##### Data extracts #####
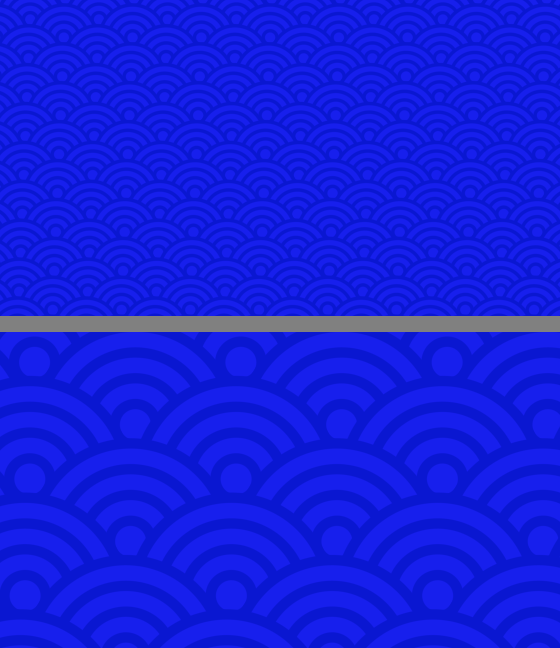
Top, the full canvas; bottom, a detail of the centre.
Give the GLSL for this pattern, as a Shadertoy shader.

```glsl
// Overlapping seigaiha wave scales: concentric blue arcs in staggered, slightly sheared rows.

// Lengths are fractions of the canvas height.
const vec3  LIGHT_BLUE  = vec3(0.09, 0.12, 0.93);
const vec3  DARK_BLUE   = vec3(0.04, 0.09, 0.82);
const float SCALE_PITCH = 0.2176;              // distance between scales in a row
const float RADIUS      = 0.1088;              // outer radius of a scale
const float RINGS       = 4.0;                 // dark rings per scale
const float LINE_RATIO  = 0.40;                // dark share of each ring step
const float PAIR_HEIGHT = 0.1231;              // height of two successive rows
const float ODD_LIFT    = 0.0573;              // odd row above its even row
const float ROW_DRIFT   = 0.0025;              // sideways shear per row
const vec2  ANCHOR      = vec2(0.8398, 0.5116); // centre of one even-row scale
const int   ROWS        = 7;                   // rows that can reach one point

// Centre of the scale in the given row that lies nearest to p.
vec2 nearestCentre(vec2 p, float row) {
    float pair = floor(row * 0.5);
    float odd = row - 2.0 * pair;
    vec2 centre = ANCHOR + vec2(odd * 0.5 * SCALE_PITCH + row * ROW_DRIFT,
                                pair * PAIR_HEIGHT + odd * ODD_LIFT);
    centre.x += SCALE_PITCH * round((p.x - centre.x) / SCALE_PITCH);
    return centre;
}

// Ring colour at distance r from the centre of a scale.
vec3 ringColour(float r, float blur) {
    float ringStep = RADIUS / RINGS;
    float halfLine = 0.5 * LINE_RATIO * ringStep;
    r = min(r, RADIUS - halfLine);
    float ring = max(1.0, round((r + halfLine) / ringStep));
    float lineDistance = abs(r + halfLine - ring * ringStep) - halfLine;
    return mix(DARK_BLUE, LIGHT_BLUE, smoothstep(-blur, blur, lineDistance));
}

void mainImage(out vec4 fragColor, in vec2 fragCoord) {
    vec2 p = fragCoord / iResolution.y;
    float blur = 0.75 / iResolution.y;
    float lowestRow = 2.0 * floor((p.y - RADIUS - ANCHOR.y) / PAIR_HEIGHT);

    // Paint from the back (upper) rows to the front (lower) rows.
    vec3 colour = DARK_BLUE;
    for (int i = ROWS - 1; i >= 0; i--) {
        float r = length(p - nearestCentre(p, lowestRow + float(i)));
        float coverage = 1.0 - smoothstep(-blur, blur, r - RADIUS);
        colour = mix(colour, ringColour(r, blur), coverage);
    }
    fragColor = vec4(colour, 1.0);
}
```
#####
## [Assigned task]
Where a line of the records has the string "ANCHOR", return that line.

## [Your solution]
const vec2  ANCHOR      = vec2(0.8398, 0.5116); // centre of one even-row scale
    vec2 centre = ANCHOR + vec2(odd * 0.5 * SCALE_PITCH + row * ROW_DRIFT,
    float lowestRow = 2.0 * floor((p.y - RADIUS - ANCHOR.y) / PAIR_HEIGHT);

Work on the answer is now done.